At step 4 you may need to give people a few tips. You can point out that the leaves make food to nourish the flowers from sunlight, water and carbon dioxide and suggest that, for example, some of the things needed to nourish financial security are a job, a banking system and trade unions. You can of course, add the right to work, as in Article 23 of the UDHR, but it is preferable that the participants work out the connection with human rights for themselves.
It is important to make the link between human needs and human rights and to show how human rights are the foundation for a world where everyone has their needs met. You may like to discuss the preamble to the UDHR with the group. It starts with the concepts of dignity, equality and the inalienable rights of all members of the human family as the foundation of freedom, justice and peace in the world. It goes on to describe the highest aspiration of the common people as freedom of speech, of belief, and freedom from fear and want.
To shorten this activity, you can just do steps 1 to 4 and then start a general discussion about human rights with the whole group. This may be appropriate with young participants who may find it difficult to work at a conceptual level. Some may not understand the idea of making the different sizes of the petals to represent differences in degree of importance. They may also find making links with human rights rather abstract.

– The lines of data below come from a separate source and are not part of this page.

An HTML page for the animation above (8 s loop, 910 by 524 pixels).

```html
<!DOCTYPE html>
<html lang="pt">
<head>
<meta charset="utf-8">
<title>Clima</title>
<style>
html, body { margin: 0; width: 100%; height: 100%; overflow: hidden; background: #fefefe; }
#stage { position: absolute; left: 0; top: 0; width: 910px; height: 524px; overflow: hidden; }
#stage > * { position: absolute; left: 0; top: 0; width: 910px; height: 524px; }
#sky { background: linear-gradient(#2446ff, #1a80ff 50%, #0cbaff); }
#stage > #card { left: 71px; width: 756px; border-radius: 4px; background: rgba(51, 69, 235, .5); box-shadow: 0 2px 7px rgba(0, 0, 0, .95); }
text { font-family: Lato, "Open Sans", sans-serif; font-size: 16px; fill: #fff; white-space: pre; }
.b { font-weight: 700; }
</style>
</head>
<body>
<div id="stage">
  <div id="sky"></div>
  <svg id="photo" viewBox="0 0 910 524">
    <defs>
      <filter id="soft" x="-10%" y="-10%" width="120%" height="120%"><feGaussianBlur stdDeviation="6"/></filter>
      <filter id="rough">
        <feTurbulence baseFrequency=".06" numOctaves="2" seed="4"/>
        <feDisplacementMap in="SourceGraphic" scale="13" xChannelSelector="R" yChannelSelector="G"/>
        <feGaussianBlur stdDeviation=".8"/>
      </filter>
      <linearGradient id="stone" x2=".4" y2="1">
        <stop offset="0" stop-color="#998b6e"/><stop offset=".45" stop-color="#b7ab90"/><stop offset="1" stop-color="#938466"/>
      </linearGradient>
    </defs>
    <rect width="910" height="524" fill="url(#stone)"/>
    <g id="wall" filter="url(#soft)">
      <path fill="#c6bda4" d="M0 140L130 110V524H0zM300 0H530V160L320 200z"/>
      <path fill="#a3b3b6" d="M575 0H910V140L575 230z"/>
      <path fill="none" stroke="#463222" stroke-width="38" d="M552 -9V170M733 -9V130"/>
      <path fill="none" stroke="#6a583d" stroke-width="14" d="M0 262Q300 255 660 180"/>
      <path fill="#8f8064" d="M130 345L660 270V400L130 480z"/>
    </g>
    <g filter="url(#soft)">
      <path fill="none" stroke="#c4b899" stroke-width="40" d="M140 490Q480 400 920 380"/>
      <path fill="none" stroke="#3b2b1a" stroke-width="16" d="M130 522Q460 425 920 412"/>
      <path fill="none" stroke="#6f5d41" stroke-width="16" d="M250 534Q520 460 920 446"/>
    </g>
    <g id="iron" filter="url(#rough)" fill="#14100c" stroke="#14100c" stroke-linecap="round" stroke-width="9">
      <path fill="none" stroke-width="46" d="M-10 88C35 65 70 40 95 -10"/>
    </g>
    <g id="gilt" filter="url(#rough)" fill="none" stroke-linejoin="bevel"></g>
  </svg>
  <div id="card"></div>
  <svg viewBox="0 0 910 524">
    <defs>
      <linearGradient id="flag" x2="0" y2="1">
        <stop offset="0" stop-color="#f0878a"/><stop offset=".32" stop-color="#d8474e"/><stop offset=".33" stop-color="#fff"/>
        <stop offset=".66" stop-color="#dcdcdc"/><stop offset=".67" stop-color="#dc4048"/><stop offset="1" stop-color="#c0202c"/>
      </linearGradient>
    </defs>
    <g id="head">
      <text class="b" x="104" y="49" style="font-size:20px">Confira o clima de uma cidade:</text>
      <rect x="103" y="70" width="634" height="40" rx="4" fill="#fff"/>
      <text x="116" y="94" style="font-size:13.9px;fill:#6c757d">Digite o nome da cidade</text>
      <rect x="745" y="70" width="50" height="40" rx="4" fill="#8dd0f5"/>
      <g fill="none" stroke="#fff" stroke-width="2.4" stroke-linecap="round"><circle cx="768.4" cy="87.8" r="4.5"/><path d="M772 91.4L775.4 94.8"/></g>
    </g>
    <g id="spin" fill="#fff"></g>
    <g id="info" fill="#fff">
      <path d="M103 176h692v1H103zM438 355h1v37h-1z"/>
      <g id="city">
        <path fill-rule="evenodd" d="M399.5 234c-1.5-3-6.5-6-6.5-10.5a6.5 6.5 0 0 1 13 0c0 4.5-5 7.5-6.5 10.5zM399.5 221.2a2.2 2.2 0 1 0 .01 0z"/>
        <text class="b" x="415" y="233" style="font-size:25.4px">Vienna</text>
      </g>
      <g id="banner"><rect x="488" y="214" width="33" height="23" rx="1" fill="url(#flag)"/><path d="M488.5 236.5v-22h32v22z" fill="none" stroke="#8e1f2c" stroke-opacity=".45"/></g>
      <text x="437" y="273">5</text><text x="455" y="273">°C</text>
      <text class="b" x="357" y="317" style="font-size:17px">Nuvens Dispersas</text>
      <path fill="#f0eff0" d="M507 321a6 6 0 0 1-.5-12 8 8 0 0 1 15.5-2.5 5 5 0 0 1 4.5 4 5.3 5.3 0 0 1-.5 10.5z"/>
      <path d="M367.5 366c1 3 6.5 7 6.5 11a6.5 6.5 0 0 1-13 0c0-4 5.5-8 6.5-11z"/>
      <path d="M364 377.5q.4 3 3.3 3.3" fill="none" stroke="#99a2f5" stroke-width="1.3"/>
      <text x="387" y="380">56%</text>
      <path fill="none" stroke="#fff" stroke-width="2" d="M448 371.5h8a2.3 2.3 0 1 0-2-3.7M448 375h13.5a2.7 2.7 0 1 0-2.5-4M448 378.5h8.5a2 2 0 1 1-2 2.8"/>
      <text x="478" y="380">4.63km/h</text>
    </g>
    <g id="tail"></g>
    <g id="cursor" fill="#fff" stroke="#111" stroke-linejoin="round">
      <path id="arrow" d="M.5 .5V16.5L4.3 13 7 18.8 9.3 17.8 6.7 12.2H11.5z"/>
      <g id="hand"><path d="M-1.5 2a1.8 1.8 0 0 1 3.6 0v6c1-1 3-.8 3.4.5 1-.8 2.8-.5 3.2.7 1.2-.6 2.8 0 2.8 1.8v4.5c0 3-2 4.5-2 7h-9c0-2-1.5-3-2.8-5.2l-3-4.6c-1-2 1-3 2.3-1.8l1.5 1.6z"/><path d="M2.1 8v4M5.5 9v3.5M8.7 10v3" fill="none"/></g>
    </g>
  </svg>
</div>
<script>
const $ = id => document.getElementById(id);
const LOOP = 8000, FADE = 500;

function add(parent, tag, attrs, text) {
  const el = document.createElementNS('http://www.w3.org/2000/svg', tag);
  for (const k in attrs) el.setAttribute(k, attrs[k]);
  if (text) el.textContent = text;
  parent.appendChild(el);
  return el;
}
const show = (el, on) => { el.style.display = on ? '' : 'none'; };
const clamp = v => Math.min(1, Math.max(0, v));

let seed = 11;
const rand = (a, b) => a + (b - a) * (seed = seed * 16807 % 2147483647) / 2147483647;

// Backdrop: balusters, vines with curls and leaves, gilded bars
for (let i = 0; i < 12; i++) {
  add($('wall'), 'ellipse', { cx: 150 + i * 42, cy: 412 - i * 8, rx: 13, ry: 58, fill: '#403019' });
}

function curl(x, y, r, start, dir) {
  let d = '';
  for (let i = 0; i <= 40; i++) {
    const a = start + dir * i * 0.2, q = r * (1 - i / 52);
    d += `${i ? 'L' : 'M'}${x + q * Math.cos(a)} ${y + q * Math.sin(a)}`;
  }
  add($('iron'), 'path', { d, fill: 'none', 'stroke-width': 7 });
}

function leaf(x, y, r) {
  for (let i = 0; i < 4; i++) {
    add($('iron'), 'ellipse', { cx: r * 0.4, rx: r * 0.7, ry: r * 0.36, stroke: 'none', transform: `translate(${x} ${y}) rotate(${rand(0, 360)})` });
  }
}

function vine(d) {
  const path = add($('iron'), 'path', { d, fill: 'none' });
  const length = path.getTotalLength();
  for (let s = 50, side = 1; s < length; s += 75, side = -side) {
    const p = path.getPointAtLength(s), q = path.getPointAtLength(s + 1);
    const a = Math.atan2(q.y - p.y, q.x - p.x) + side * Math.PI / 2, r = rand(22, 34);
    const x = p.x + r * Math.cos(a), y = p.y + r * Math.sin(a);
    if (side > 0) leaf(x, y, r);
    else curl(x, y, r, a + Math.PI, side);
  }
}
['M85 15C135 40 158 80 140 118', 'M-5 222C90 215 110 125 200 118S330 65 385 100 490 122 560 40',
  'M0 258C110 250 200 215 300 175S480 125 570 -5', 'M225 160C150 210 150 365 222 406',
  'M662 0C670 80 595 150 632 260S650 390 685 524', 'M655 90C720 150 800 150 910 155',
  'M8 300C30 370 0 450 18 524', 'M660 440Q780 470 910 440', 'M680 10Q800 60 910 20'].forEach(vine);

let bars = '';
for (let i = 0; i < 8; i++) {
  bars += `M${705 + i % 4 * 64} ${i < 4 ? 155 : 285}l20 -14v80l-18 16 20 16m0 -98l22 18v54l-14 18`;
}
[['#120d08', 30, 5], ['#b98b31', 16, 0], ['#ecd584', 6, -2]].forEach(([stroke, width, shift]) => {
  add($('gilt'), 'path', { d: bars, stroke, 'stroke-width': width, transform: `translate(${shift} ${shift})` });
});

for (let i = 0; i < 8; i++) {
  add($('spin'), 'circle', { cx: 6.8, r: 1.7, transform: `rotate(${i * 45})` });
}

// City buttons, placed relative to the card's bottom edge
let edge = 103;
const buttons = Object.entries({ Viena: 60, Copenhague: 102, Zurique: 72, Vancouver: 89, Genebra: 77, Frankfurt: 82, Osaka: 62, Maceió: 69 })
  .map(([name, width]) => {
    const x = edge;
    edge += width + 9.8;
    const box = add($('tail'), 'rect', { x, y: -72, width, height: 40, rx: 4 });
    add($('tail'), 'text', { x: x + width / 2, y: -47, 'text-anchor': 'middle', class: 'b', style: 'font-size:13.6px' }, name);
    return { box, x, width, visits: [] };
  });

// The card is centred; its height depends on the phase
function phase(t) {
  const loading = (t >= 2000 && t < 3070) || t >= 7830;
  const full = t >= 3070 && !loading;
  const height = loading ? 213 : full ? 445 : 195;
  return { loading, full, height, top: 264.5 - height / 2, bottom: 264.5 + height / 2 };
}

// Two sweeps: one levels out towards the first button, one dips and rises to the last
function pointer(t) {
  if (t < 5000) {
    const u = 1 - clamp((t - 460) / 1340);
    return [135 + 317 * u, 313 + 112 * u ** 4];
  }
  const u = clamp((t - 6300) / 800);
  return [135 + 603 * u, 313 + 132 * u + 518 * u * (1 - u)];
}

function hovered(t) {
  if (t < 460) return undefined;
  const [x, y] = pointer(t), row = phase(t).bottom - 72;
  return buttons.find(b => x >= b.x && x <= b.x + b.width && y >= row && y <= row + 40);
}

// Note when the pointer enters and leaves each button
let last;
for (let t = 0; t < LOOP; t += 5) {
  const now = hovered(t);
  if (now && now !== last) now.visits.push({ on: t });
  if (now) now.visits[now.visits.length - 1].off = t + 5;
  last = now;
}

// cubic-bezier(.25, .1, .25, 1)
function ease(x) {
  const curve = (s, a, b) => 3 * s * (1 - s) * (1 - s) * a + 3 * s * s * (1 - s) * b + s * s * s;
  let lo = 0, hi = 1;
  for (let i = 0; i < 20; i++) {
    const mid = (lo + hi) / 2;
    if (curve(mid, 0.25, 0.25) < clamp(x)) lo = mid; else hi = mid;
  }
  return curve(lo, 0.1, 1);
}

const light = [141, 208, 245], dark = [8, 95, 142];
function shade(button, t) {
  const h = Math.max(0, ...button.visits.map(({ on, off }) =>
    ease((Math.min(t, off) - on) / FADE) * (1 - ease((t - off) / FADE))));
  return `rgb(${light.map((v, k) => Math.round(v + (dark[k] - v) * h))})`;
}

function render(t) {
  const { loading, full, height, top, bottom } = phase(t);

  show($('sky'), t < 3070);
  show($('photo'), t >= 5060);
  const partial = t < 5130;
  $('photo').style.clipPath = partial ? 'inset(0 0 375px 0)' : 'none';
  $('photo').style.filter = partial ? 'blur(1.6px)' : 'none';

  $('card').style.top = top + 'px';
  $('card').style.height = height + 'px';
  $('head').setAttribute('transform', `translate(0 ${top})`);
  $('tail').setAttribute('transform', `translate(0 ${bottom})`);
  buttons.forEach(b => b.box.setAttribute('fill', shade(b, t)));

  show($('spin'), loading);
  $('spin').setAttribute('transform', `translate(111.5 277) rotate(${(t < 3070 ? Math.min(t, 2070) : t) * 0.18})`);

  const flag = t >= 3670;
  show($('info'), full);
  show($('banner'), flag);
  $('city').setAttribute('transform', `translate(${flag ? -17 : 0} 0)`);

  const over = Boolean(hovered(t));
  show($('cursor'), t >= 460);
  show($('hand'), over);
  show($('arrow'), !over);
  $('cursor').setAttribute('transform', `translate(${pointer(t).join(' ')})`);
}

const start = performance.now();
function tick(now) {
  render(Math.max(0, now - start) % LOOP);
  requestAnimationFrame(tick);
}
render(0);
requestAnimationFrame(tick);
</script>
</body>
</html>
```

You can extend the activity by asking people to identify which human rights protect which human needs as identified during the activity. Use the summary of the UDHR .
You may like to set participants a project to find out about how human rights have developed historically and to explore what are called "emerging rights".
If participants enjoyed talking about what was important in their lives, then they may like to explore their beliefs through the activity "Believers". Alternatively, participants may enjoy "Rights Bingo" , which is an active way to explore the relationship between daily life and human rights. If they are interested in emerging rights, the activity "Fingers and thumbs" looks at the right to the environment.
Suggest participants do this activity with their family, friends and colleagues to start a discussion about human rights.
The idea of needs to be a fulfilled human being used in this activity is developed from work by Maslow, and by Griffin and Tyrrell (Human Givens). Basic needs are those that we need to keep the body alive; sexual needs are included in this category. Personal security includes having shelter – a home, a "roof over your head" – and also feeling safe from burglars and gangs as well as war and terrorist attacks. Financial security means having money for a decent standard of living as well as a security net for if you become unemployed. Health means good health and also the availability of healthcare if you should have an accident or fall ill. Friendship includes the possibilities to join clubs and associations as well as being able to choose freely your friends and partner for intimate relations. Family means not being forcibly separated from your family. Esteem means being respected and valued by others, both for who you are and for what you do. Meeting your potential is also called "self-actualisation": it implies that you have the opportunity to be the person you want to be, to use your abilities to the full and to feel confident about yourself and your place in the world.